After the expiry of the options in January for the options that I wrote last year, I once again wrote more covered call options for some of the U.S. stocks that I own (CAT, MCD, WFC). I also wrote a few naked put options for (ENB, MRU) as I want to buy those Canadian stocks at a lower price. I am hoping that all my covered call options get executed as I want to cash in some of my gains. If not, I am still making free money from the option premiums and continue to collect dividends.
At the end of last year, I still have about $45,000 in cash that I still need to put to work. As I mentioned earlier, I will be focusing on dividend paying stocks going forward so I bought all the dividend paying stocks listed in the above table. For some of the accounts, I also shifted my focus to index ETFs. Most of the extra cash were deployed, and now, I just sit back and collect the dividends and watch my money grow.
This quarter, I was mostly cleaning up my accounts by shifting low paying dividend stocks from my TFSA and RRSP accounts to my taxable account. I was selling the same stock in my TFSA and RSRP accounts and buying them back in my taxable account. At the same time, I am also adding more higher paying dividend stocks to my TFSA and RRSP accounts so that those dividends can be tax sheltered. So these boring activities in this category get a boring meet expectation rating.
Net Worth Performance
From a quarter to quarter point of view, I don’t pay much attention to the movement of my net worth. I prefer to assess my net worth performance on an annual basis. I think that it’s a better measure. Based on the table above, performance of my net worth is performing well (+6.04%) comparing to the return of the S&P TSX (+1.70%) and S&P 500 (+5.53%) index. My 2017 net worth goal is to reach $1.3M by the end of the year. At this pace, it seems achievable and hopefully, my performance can continue to improve. Hence, I’ll give this category a meet expectation.
2017 Q1 Overall Performance
Overall, I have been performing relatively well in the savings and real estate categories. I hope that I can continue to maximize my TFSA and RRESP contribution at the beginning of every year. I also hope to complete the transformation of my current investment portfolios into a high dividend yield portfolio consisting mostly of stocks that have a strong dividend payment history. Since my goal is to increase my net worth by 10% annually, I only need to increase my net worth by approximately 2.5% per quarter. Hence, a return of +6.04% is definitely exceeding my set expectation.

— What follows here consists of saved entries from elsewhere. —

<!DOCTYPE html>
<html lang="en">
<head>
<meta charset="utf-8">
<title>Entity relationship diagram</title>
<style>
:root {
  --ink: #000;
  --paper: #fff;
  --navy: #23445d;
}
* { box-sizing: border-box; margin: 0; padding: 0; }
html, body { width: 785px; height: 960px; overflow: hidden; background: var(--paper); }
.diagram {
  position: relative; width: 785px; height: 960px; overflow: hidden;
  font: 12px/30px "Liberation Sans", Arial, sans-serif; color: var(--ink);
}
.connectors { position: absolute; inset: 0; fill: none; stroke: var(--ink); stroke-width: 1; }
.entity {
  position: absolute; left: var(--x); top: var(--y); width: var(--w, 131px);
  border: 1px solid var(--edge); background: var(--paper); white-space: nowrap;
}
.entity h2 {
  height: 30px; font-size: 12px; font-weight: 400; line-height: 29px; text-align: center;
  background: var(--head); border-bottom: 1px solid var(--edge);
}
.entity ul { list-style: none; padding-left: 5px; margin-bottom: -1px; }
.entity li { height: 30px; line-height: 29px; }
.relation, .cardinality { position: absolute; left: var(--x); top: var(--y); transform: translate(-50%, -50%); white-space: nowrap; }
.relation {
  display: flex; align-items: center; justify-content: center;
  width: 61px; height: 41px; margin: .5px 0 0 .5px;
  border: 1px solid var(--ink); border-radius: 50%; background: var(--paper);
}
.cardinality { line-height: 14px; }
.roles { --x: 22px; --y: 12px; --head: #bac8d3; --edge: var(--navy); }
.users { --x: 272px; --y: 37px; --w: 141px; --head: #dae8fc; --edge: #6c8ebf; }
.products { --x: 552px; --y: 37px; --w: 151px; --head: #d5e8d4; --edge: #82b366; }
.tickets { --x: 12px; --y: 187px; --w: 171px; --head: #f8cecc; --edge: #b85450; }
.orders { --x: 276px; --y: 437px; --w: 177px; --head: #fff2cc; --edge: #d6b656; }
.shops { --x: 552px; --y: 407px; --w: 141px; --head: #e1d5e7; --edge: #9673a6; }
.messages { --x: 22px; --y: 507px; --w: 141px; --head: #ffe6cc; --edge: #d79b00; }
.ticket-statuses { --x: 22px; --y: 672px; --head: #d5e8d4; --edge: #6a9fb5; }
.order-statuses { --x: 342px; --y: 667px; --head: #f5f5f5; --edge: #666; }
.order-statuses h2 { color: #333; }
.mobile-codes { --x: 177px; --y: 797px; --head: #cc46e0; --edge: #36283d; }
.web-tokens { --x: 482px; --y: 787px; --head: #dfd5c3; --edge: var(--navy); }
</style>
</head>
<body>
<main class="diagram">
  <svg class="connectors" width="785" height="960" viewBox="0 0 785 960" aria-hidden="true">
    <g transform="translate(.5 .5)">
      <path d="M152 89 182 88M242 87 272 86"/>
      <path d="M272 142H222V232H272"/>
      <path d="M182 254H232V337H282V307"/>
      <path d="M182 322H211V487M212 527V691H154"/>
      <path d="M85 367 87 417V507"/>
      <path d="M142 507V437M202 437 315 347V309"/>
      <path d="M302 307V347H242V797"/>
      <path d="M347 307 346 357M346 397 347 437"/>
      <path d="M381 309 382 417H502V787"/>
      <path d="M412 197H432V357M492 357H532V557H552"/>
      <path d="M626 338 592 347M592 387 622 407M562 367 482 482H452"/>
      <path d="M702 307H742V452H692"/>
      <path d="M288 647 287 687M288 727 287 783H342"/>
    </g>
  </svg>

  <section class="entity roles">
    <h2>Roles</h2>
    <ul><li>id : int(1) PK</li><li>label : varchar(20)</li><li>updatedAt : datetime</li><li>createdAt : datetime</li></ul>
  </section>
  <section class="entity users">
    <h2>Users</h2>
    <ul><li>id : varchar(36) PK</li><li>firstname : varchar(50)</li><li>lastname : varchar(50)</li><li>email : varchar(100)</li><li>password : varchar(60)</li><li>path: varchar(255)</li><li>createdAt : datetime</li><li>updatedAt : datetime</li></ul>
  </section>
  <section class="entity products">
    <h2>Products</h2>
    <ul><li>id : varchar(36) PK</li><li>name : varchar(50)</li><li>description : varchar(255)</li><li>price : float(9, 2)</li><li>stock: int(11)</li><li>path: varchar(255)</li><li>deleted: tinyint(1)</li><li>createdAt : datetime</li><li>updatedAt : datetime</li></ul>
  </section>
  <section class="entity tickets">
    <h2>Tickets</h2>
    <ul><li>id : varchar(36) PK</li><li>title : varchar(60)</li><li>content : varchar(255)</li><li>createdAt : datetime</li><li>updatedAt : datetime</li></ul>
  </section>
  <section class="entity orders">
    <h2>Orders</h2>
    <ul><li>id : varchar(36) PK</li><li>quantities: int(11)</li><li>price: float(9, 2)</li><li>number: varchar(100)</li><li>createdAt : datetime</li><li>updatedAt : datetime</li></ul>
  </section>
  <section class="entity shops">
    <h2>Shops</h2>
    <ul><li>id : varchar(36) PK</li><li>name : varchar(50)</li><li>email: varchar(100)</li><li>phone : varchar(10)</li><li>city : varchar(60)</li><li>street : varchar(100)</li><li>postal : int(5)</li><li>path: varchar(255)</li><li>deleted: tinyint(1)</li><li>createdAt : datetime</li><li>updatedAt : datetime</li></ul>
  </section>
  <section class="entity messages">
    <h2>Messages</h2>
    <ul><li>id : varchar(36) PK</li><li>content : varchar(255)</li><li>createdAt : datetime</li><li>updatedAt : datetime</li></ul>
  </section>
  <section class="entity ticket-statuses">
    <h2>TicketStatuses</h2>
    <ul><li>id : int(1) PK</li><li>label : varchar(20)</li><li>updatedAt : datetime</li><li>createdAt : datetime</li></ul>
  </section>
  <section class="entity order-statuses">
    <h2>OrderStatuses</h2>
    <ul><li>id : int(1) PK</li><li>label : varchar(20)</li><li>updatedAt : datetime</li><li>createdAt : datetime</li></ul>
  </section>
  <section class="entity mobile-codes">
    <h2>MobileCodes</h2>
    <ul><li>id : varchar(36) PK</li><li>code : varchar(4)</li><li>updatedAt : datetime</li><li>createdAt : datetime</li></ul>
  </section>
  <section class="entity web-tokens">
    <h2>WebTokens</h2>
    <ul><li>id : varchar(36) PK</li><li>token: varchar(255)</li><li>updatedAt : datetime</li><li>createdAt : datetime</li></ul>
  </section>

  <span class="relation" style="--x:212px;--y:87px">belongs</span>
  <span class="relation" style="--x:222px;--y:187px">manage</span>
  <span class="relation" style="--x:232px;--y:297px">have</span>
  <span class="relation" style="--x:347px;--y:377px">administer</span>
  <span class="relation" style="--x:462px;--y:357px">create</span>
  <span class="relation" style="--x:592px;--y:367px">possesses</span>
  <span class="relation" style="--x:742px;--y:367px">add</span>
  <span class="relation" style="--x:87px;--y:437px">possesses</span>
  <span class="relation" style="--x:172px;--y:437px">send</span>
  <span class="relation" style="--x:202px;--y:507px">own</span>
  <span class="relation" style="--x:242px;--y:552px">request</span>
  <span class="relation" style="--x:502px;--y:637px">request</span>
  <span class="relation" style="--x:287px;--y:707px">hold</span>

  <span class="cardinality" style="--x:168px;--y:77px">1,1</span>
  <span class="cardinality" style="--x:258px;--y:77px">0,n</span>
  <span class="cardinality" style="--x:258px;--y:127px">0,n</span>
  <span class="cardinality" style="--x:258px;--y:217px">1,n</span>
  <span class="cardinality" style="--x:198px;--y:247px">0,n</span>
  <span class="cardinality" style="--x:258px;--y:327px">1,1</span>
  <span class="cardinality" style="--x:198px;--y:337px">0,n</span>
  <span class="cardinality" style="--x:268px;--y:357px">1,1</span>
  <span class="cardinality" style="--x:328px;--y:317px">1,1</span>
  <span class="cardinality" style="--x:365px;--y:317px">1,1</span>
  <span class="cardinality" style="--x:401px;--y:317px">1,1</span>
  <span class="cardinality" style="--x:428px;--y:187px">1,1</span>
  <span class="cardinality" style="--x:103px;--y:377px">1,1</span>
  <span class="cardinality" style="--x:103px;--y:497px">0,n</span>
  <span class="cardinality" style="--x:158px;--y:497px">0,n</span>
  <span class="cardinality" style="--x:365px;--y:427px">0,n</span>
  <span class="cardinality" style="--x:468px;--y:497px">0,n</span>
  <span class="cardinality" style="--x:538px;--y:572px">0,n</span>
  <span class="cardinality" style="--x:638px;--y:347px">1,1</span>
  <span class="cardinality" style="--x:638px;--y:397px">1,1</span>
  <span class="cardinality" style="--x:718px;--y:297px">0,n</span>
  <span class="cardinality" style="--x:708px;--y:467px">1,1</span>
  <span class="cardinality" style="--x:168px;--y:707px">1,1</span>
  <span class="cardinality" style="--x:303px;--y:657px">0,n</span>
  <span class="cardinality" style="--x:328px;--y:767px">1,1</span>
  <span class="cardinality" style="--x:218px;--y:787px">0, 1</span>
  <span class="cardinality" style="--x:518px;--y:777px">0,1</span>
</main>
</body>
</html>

So, how often to you conduct your net worth calculation? What financial goals do you set for yourself? How do you balance your current lifestyle with saving for the future?